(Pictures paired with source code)
========
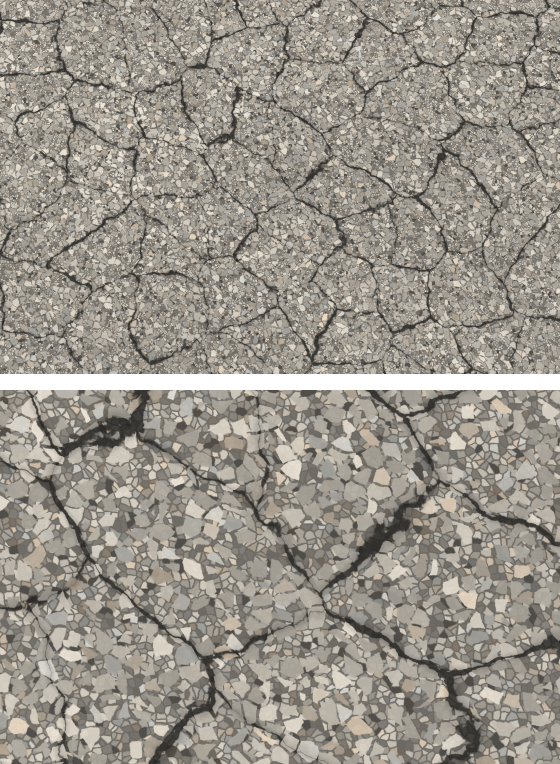
Top: the whole. Bottom: its middle third, enlarged.
This texture is drawn by a Shadertoy shader. Its source:

```glsl
// Weathered asphalt: pale crushed stone in grey grit, split by a net of fine dark cracks.

const float CRACK_SCALE = 6.0;     // slabs per canvas height
const float STONE_SCALE = 66.0;    // larger stones per canvas height
const float GRIT_SCALE = 155.0;    // fine grains per canvas height
const float SLAB_VARIETY = 0.035;  // broad bend that varies the slab sizes
const float CRACK_WANDER = 0.012;  // sideways drift of the cracks
const float CRACK_JAG = 0.0026;    // small jagged steps of the cracks
const float CRACK_THIN = 0.0002;   // half widths of the cracks
const float CRACK_WIDE = 0.0029;
const float STONE_SHARE = 0.66;    // share of cells that hold a stone
const float PIT_SHARE = 0.06;      // share of grains that are dark pits
const float STAIN_DEPTH = 0.02;
const float TILT = 0.10;           // finer detail toward the far edge
const int SAMPLES = 2;             // antialiasing samples per axis

const vec3 WARM_GREY = vec3(1.0, 0.968, 0.908);
const vec3 RUST_TINT = vec3(1.03, 0.975, 0.92);
const vec3 SLATE_TINT = vec3(0.97, 1.0, 1.035);
const float CRACK_TONE = 0.19;
const float GAP_TONE = 0.43;
const float PIT_TONE = 0.32;
const vec2 GRIT_TONES = vec2(0.43, 0.86);
const vec2 STONE_TONES = vec2(0.65, 0.94);

vec3 hash3(vec2 p) {
    vec3 q = fract(p.xyx * vec3(0.1031, 0.1030, 0.0973));
    q += dot(q, q.yxz + 33.33);
    return fract((q.xxy + q.yzz) * q.zyx);
}

// Layered sines, each octave turned and bent by the previous one.
vec2 waves(vec2 p) {
    vec2 sum = vec2(0.0);
    float amp = 1.0;
    for (int i = 0; i < 5; i++) {
        sum += amp * sin(p.yx + 1.3 * sin(p * 0.73 + float(i) * 2.1));
        p = mat2(1.64, 1.31, -1.31, 1.64) * p + 3.7;
        amp *= 0.52;
    }
    return sum;
}

// Cellular noise: x = distance to the border, yz = cell, w = random value of the edge.
vec4 cells(vec2 p) {
    vec2 base = floor(p), f = p - base;
    vec2 nearCell = vec2(0.0), nearVec = vec2(0.0);
    float best = 9.0;
    for (int j = -1; j <= 1; j++)
    for (int i = -1; i <= 1; i++) {
        vec2 g = vec2(i, j);
        vec2 r = g + hash3(base + g).xy - f;
        float d = dot(r, r);
        if (d < best) { best = d; nearVec = r; nearCell = g; }
    }
    float border = 9.0;
    vec2 other = nearCell;
    for (int j = -2; j <= 2; j++)
    for (int i = -2; i <= 2; i++) {
        vec2 g = nearCell + vec2(i, j);
        vec2 r = g + hash3(base + g).xy - f;
        vec2 across = r - nearVec;
        if (dot(across, across) < 1e-5) continue;
        float d = dot(0.5 * (r + nearVec), normalize(across));
        if (d < border) { border = d; other = g; }
    }
    float edge = hash3(2.0 * base + nearCell + other + 71.0).x;
    return vec4(border, base + nearCell, edge);
}

vec3 tint(float pick) {
    vec3 c = mix(vec3(1.0), RUST_TINT, smoothstep(0.8, 1.0, pick));
    return mix(c, SLATE_TINT, smoothstep(0.2, 0.0, pick));
}

vec3 asphalt(vec2 p, float px) {
    p *= 1.0 + TILT * (p.y - 0.5);
    p += 2.0;

    // Fine grit with dark gaps and a few pits
    vec2 rough = 0.0011 * waves(p * 130.0);
    vec4 grain = cells((p + rough) * GRIT_SCALE);
    vec3 rnd = hash3(grain.yz + 17.0);
    float tone = mix(GRIT_TONES.x, GRIT_TONES.y, rnd.x);
    tone = mix(GAP_TONE, tone, smoothstep(0.0, 0.2, grain.x));
    tone = mix(tone, PIT_TONE, step(rnd.z, PIT_SHARE));
    vec3 color = tone * tint(rnd.y);

    // Larger pale stones, rounded off by a random inset
    vec4 stone = cells((p + rough) * STONE_SCALE);
    rnd = hash3(stone.yz + 5.0);
    float inset = mix(0.03, 0.22, rnd.z);
    float soft = 0.6 * px * STONE_SCALE;
    float mask = smoothstep(inset - soft, inset + soft, stone.x) * step(rnd.x, STONE_SHARE);
    float stoneTone = mix(STONE_TONES.x, STONE_TONES.y, rnd.y * rnd.y);
    color = mix(color, stoneTone * tint(fract(rnd.z * 7.3)), 0.92 * mask);

    // Broad stains
    color *= 1.0 + STAIN_DEPTH * waves(p * 4.5 + 1.0).x;

    // Cracks: wandering slab borders, nibbled by the stones
    vec2 bent = p + SLAB_VARIETY * sin(p.yx * 4.3 + 1.7 * sin(p * 2.9));
    bent += CRACK_WANDER * waves(p * 12.0) + CRACK_JAG * waves(p * 85.0 + 4.0);
    vec4 slab = cells(bent * CRACK_SCALE);
    float halfWidth = mix(CRACK_THIN, CRACK_WIDE, slab.w);
    halfWidth *= 1.0 + 0.45 * waves(p * 31.0 + 8.0).y;
    float gap = slab.x / CRACK_SCALE + 0.0014 * (mask - 0.4) - halfWidth;
    color *= mix(0.87, 1.0, smoothstep(0.0, 0.008, gap));
    float crack = 1.0 - smoothstep(-0.6 * px, 0.6 * px + 0.0008, gap);
    color = mix(color, vec3(CRACK_TONE + 0.12 * (tone - 0.5)), 0.93 * crack);
    return color * WARM_GREY;
}

void mainImage(out vec4 fragColor, in vec2 fragCoord) {
    float px = 1.0 / iResolution.y;
    vec3 sum = vec3(0.0);
    for (int j = 0; j < SAMPLES; j++)
    for (int i = 0; i < SAMPLES; i++) {
        vec2 offset = (vec2(i, j) + 0.5) / float(SAMPLES) - 0.5;
        sum += asphalt((fragCoord + offset) * px, px);
    }
    fragColor = vec4(sum / float(SAMPLES * SAMPLES), 1.0);
}
```
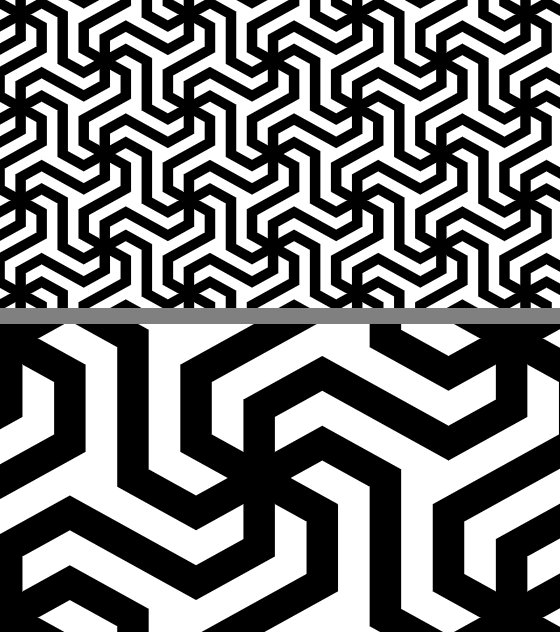
Top, the full canvas; bottom, a detail of the centre.
This pattern is drawn by a Shadertoy shader. Its source:

```glsl
// Black six-armed pinwheels linked by bent strokes into a hexagonal lattice on white.
#define TILE_HEIGHT 0.302            // hub spacing down a column, in canvas heights
#define STRETCH 1.0446               // horizontal widening of the regular lattice
#define HUB_POS vec2(0.4876, 0.5)    // one hub, as a fraction of the canvas
#define STROKE 0.108                 // stroke width, in hub spacings
#define INK vec3(0.0)
#define PAPER vec3(1.0)

const float SIN60 = 0.8660254;
const float TAN30 = 0.5773503;

// Offset from the nearest hub of a triangular lattice with unit spacing
vec2 nearestHub(vec2 p) {
    vec2 cell = vec2(2.0 * SIN60, 1.0);
    vec2 a = mod(p + 0.5 * cell, cell) - 0.5 * cell;
    vec2 b = mod(p, cell) - 0.5 * cell;
    return dot(a, a) < dot(b, b) ? a : b;
}

// Bar from a to b, lengthened so that bars meeting at 60 degree turns form mitres
float sdBar(vec2 p, vec2 a, vec2 b) {
    vec2 axis = b - a;
    float len = length(axis);
    axis /= len;
    vec2 q = p - 0.5 * (a + b);
    vec2 local = vec2(dot(q, axis), dot(q, vec2(-axis.y, axis.x)));
    float halfWidth = 0.5 * STROKE;
    vec2 d = abs(local) - vec2(0.5 * len + halfWidth * TAN30, halfWidth);
    return length(max(d, 0.0)) + min(max(d.x, d.y), 0.0);
}

// One arm: up, then two clockwise bends; the last bar reaches into the next cell
float sdArm(vec2 p) {
    vec2 elbow = vec2(0.0, 0.25);
    vec2 peak = elbow + 0.25 * vec2(SIN60, 0.5);
    vec2 tail = peak + 0.5 * vec2(SIN60, -0.5);
    float d = sdBar(p, vec2(0.0), elbow);
    d = min(d, sdBar(p, elbow, peak));
    return min(d, sdBar(p, peak, tail));
}

// Six arms around a hub
float sdPinwheel(vec2 p) {
    mat2 turn60 = mat2(0.5, SIN60, -SIN60, 0.5);
    float d = 1e3;
    for (int i = 0; i < 6; i++) {
        d = min(d, sdArm(p));
        p = turn60 * p;
    }
    return d;
}

void mainImage(out vec4 fragColor, in vec2 fragCoord) {
    // Lattice space: one unit is the distance between neighbouring hubs
    vec2 p = (fragCoord - HUB_POS * iResolution.xy) / iResolution.y;
    p /= TILE_HEIGHT * vec2(STRETCH, 1.0);

    // Antialiased coverage over one pixel
    float pixel = 1.0 / (iResolution.y * TILE_HEIGHT);
    float coverage = clamp(0.5 - sdPinwheel(nearestHub(p)) / pixel, 0.0, 1.0);
    fragColor = vec4(mix(PAPER, INK, coverage), 1.0);
}
```
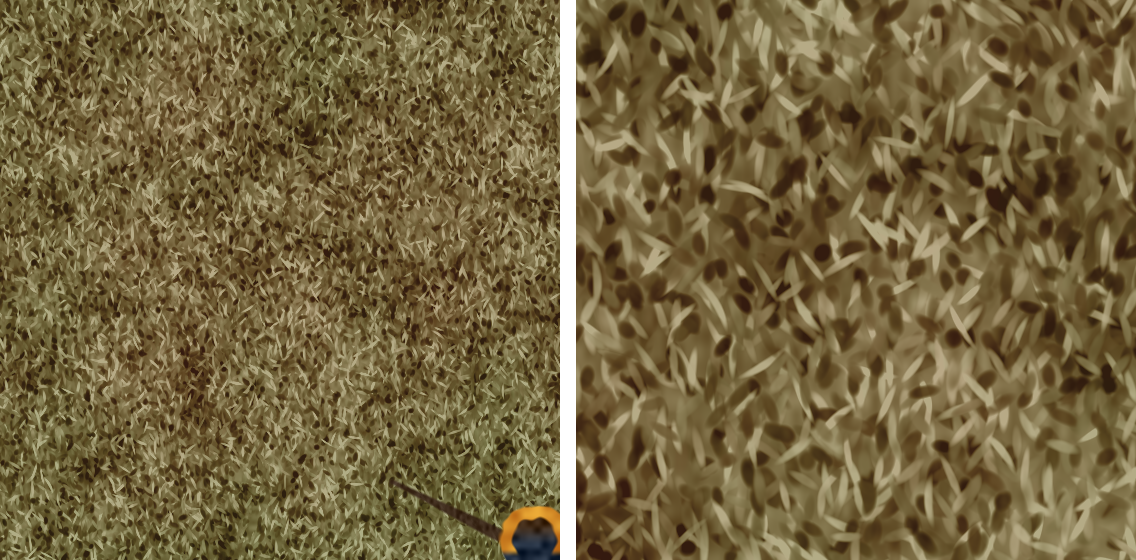
Left, the full canvas; right, a detail of the centre.
Reproduce this texture procedurally as a WebGL 1 fragment shader.

```glsl
precision highp float;
// Dry, matted grass in sunlight, with a dark stick and an orange ring in the corner.
uniform vec2 u_resolution;

vec3 hash3(vec3 p) {
  p = fract(p * vec3(0.1031, 0.1030, 0.0973));
  p += dot(p, p.yxz + 33.33);
  return fract((p.xxy + p.yxx) * p.zyx);
}

float noise(vec2 p, float seed) {
  vec2 i = floor(p), f = fract(p);
  f = f * f * (3.0 - 2.0 * f);
  float a = hash3(vec3(i, seed)).x;
  float b = hash3(vec3(i + vec2(1.0, 0.0), seed)).x;
  float c = hash3(vec3(i + vec2(0.0, 1.0), seed)).x;
  float d = hash3(vec3(i + 1.0, seed)).x;
  return mix(mix(a, b, f.x), mix(c, d, f.x), f.y);
}

// Lays one layer of soft, curved blades over the tone (x) and the hue shift (y).
vec2 layBlades(vec2 under, vec2 uv, float layer) {
  vec2 p = uv * 45.0 + layer * vec2(0.37, 0.71);
  vec2 cell = floor(p);
  for (int j = -1; j <= 1; j++) {
    for (int i = -1; i <= 1; i++) {
      vec2 id = cell + vec2(float(i), float(j));
      vec3 place = hash3(vec3(id, layer * 7.0 + 3.0));
      vec3 look = hash3(vec3(id, layer * 7.0 + 51.0));
      vec3 form = hash3(vec3(id, layer * 7.0 + 97.0));
      vec2 d = (p - id - place.xy) / 45.0;
      float angle = (place.z + form.z - 1.0) * 1.5 + 0.1;
      float s = sin(angle), c = cos(angle);
      d = vec2(c * d.x + s * d.y, c * d.y - s * d.x);
      d.x += 18.0 * (form.x - 0.5) * d.y * d.y;
      // Dark gaps are short and broad, light blades long and thin.
      float halfWidth = mix(0.0055, 0.0029, look.x) * mix(0.8, 1.2, form.y);
      float halfLength = mix(0.008, 0.014, look.x) * mix(0.75, 1.4, look.y);
      vec2 q = d / vec2(halfWidth, halfLength);
      float cover = 0.88 * (1.0 - smoothstep(0.15, 1.0, dot(q, q)));
      under = mix(under, vec2(look.x * 4.6 - 2.3, look.z - 0.5), cover);
    }
  }
  return under;
}

// Colour ramp from shadow (0) to sunlit straw (4).
vec3 grassRamp(float t) {
  vec3 c = mix(vec3(0.25, 0.17, 0.08), vec3(0.35, 0.27, 0.12), clamp(t, -0.6, 1.0));
  c = mix(c, vec3(0.44, 0.38, 0.22), clamp(t - 1.0, 0.0, 1.0));
  c = mix(c, vec3(0.54, 0.49, 0.33), clamp(t - 2.0, 0.0, 1.0));
  return mix(c, vec3(0.66, 0.62, 0.47), clamp(t - 3.0, 0.0, 1.4));
}

float segmentDistance(vec2 p, vec2 a, vec2 b) {
  vec2 ab = b - a;
  return length(p - a - ab * clamp(dot(p - a, ab) / dot(ab, ab), 0.0, 1.0));
}

void main() {
  vec2 uv = gl_FragCoord.xy / min(u_resolution.x, u_resolution.y);

  // Matted blades
  vec2 grass = vec2(0.0);
  for (int k = 0; k < 7; k++) grass = layBlades(grass, uv, float(k));

  // Clumps, hollows and fine grain
  float clumps = noise(uv * 26.0, 11.0) + noise(uv * 11.0, 12.0) - 1.0;
  float grain = noise(uv * vec2(170.0, 105.0), 13.0) - 0.5;
  float hollow = smoothstep(0.74, 0.95, noise(uv * 20.0 + 4.0, 14.0));
  float tone = grass.x + 0.9 * clumps + 1.1 * grain - 0.8 * hollow + 0.05;
  vec3 color = grassRamp(2.0 + tone / 0.82);

  // Greener towards the edges, browner in the middle
  float patches = noise(uv * 3.5, 21.0) + 0.6 * noise(uv * 9.0, 22.0) - 0.8;
  float rim = length((uv - vec2(0.55, 0.55)) * vec2(0.9, 1.1)) - 0.38;
  float green = clamp(patches * 0.9 + rim * 1.8, -1.0, 1.0) + 0.5 * grass.y;
  color += green * vec3(-0.035, 0.016, -0.004);

  // Stick
  float stick = segmentDistance(uv, vec2(0.70, 0.14), vec2(0.89, 0.045));
  float stickWidth = mix(0.004, 0.011, smoothstep(0.70, 0.89, uv.x));
  vec3 bark = vec3(0.22, 0.14, 0.09) + 0.12 * grain;
  color = mix(color, bark, 0.9 * (1.0 - smoothstep(-0.003, 0.003, stick - stickWidth)));

  // Orange ring around a dark blue core
  vec2 q = uv - vec2(0.955, 0.035);
  float r = length(q) + 0.008 * (noise(uv * 60.0, 31.0) - 0.5);
  vec3 core = mix(vec3(0.10, 0.15, 0.22), vec3(0.24, 0.15, 0.07), smoothstep(-0.01, 0.03, q.y));
  core += 0.2 * (noise(uv * 75.0, 32.0) - 0.5);
  vec3 orange = mix(vec3(0.72, 0.40, 0.08), vec3(0.93, 0.68, 0.22), noise(uv * 50.0, 33.0));
  vec3 ring = mix(core, orange, smoothstep(0.037, 0.043, r) * smoothstep(-0.03, -0.015, q.y));
  color = mix(color, ring, 1.0 - smoothstep(0.060, 0.066, r));

  gl_FragColor = vec4(clamp(color, 0.0, 1.0), 1.0);
}
```
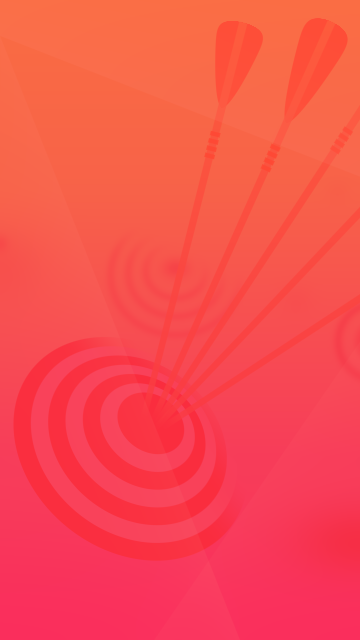
This background is drawn by a WebGL 2 fragment shader. Its source:

```glsl
#version 300 es
precision highp float;

uniform vec2 u_resolution;
out vec4 fragColor;

// Canvas extent in design units
const vec2 CANVAS = vec2(4.32, 7.68);

// Backdrop gradient, from top to bottom
const vec3 SKY_TOP = vec3(0.98, 0.425, 0.26);
const vec3 SKY_UPPER = vec3(0.97, 0.385, 0.285);
const vec3 SKY_LOWER = vec3(0.97, 0.235, 0.35);
const vec3 SKY_BOTTOM = vec3(0.98, 0.18, 0.36);
const float UPPER_Y = 5.4;
const float LOWER_Y = 2.2;

// Inks
const vec3 RING_DARK = vec3(0.98, 0.17, 0.235);
const vec3 RING_LIGHT = vec3(0.975, 0.26, 0.36);
const vec3 SHAFT_LOW = vec3(0.98, 0.225, 0.26);
const vec3 SHAFT_HIGH = vec3(0.99, 0.36, 0.23);
const vec3 VANE = vec3(1.0, 0.28, 0.20);
const vec3 SHADE = vec3(0.96, 0.17, 0.25);
const vec3 BEAM = vec3(1.0, 0.55, 0.50);

// Main target: each larger ellipse is shifted a little by perspective
const vec2 BULL = vec2(1.81, 2.60);
const vec2 BULL_RADII = vec2(0.40, 0.37);
const vec2 RING_SHIFT = vec2(-0.04, -0.051);
const vec2 RING_GROWTH = vec2(0.168, 0.162);
const float RING_SKEW = 0.22;
const int RINGS = 6;

// Arrows: point, nock and distance from the point to the bands
const int ARROWS = 5;
const vec2 POINTS[ARROWS] = vec2[](vec2(1.74, 2.73), vec2(1.86, 2.68),
    vec2(1.90, 2.63), vec2(1.90, 2.58), vec2(2.00, 2.58));
const vec2 NOCKS[ARROWS] = vec2[](vec2(2.92, 7.41), vec2(3.98, 7.42),
    vec2(4.80, 7.07), vec2(5.55, 6.43), vec2(6.64, 5.62));
const float BANDS[ARROWS] = float[](3.31, 3.40, 4.02, 4.50, 4.80);
const float BAND_PITCH = 0.09;
const float BAND_REACH = 0.17;
const float VANE_OFFSET = 0.46;
const float VANE_WIDTH = 0.325;

float pixel;

float fill(float d) {
    return 1.0 - smoothstep(-pixel, pixel, d);
}

float smudge(vec2 p, vec2 center, vec2 radii) {
    vec2 q = (p - center) / radii;
    return exp(-dot(q, q));
}

// Light on the left side of the line a to b, fading away from it
float beam(vec2 p, vec2 a, vec2 b, float reach) {
    vec2 along = normalize(b - a);
    float d = dot(p - a, vec2(-along.y, along.x));
    return fill(-d) * exp(-max(d, 0.0) / reach);
}

vec3 backdrop(float y) {
    vec3 c = mix(SKY_BOTTOM, SKY_LOWER, smoothstep(0.0, LOWER_Y, y));
    c = mix(c, SKY_UPPER, clamp((y - LOWER_Y) / (UPPER_Y - LOWER_Y), 0.0, 1.0));
    return mix(c, SKY_TOP, clamp((y - UPPER_Y) / (CANVAS.y - UPPER_Y), 0.0, 1.0));
}

// Out-of-focus targets and stains
float blurredShade(vec2 p) {
    vec2 q = p - vec2(2.11, 4.46);
    float shade = 0.45 * smudge(q, vec2(0.0), vec2(0.16, 0.12));
    float lit = 1.0 - smoothstep(-0.25, 0.35, q.y + 0.45 * q.x);
    for (int i = 1; i <= 3; i++) {
        float radius = 0.15 + 0.21 * float(i);
        float d = length((q + vec2(0.0, 0.03 * float(i))) * vec2(1.0, 1.1)) - radius;
        shade += 0.25 * lit * exp(-d * d / 0.0035);
    }
    float edge = length(p - vec2(4.52, 3.58));
    shade += 0.4 * exp(-pow((edge - 0.46) / 0.06, 2.0));
    shade += 0.4 * (1.0 - smoothstep(0.18, 0.32, edge));
    shade += 0.25 * smudge(p, vec2(0.0, 4.76), vec2(0.10));
    shade += 0.20 * smudge(p, vec2(0.0, 4.50), vec2(0.50, 0.42));
    shade += 0.10 * smudge(p, vec2(3.55, 4.08), vec2(0.20));
    shade += 0.06 * smudge(p, vec2(4.05, 5.38), vec2(0.14));
    return shade + 0.8 * smudge(p, vec2(4.28, 1.18), vec2(0.72, 0.40));
}

// Alternating discs from the rim inward, dissolving to the upper right
vec3 paintTarget(vec3 color, vec2 p) {
    float side = dot(p - BULL, vec2(0.8, 0.6));
    for (int i = RINGS; i >= 0; i--) {
        float k = float(i);
        vec2 radii = BULL_RADII + RING_GROWTH * k;
        vec2 q = (p - BULL - RING_SHIFT * k) / radii;
        float r2 = dot(q, q) + 2.0 * RING_SKEW * q.x * q.y;
        float d = (sqrt(r2 / (1.0 - RING_SKEW * RING_SKEW)) - 1.0) * radii.x;
        float middle = 1.3 - 0.2 * k;
        float fade = 1.0 - smoothstep(middle - 0.4, middle + 0.4, side);
        color = mix(color, i % 2 == 0 ? RING_DARK : RING_LIGHT, 0.92 * fill(d) * fade);
    }
    return color;
}

vec3 paintArrow(vec3 color, vec2 p, vec2 point, vec2 nock, float band) {
    float len = distance(point, nock);
    vec2 dir = (nock - point) / len;
    float along = dot(p - point, dir);
    float across = abs(dot(p - point, vec2(-dir.y, dir.x)));
    // Feathers
    float start = band + VANE_OFFSET;
    float t = (along - start) / (len - start);
    float s = clamp(t, 0.0, 1.0);
    float width = VANE_WIDTH * pow(s, 0.6) * sqrt(1.0 - pow(s, 14.0));
    color = mix(color, VANE, 0.9 * fill(across - width) * step(0.0, t) * step(t, 1.0));
    // Shaft
    float shaft = fill(across - mix(0.036, 0.05, along / len)) * fill(along - len);
    vec3 tone = mix(SHAFT_LOW, SHAFT_HIGH, clamp((p.y - 2.6) / 4.8, 0.0, 1.0));
    color = mix(color, tone, 0.85 * shaft * smoothstep(-0.1, 0.3, along));
    // Bands
    float offset = along - band;
    float stripe = abs(fract(offset / BAND_PITCH) - 0.5) * BAND_PITCH - 0.027;
    float bands = fill(max(stripe, across - 0.06)) * fill(abs(offset) - BAND_REACH);
    return mix(color, VANE, 0.85 * bands);
}

void main() {
    vec2 p = gl_FragCoord.xy / u_resolution * CANVAS;
    pixel = 0.75 * CANVAS.y / u_resolution.y;

    vec3 color = mix(backdrop(p.y), SHADE, clamp(blurredShade(p), 0.0, 1.0));
    color = paintTarget(color, p);
    for (int i = 0; i < ARROWS; i++)
        color = paintArrow(color, p, POINTS[i], NOCKS[i], BANDS[i]);

    // Light beams
    vec2 apex = vec2(0.0, 7.25);
    float light = 0.12 * beam(p, apex, vec2(4.32, 5.56), 1.2);
    light += 0.10 * beam(p, vec2(2.88, 0.0), apex, 0.7);
    light += 0.06 * beam(p, vec2(4.32, 3.58), vec2(1.85, 0.0), 0.7);
    fragColor = vec4(mix(color, BEAM, light), 1.0);
}
```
========
> ACTIVITY
Your answer should be only the number of lines in the records that hold the word "pixel".

> EXERCISE RESULT
6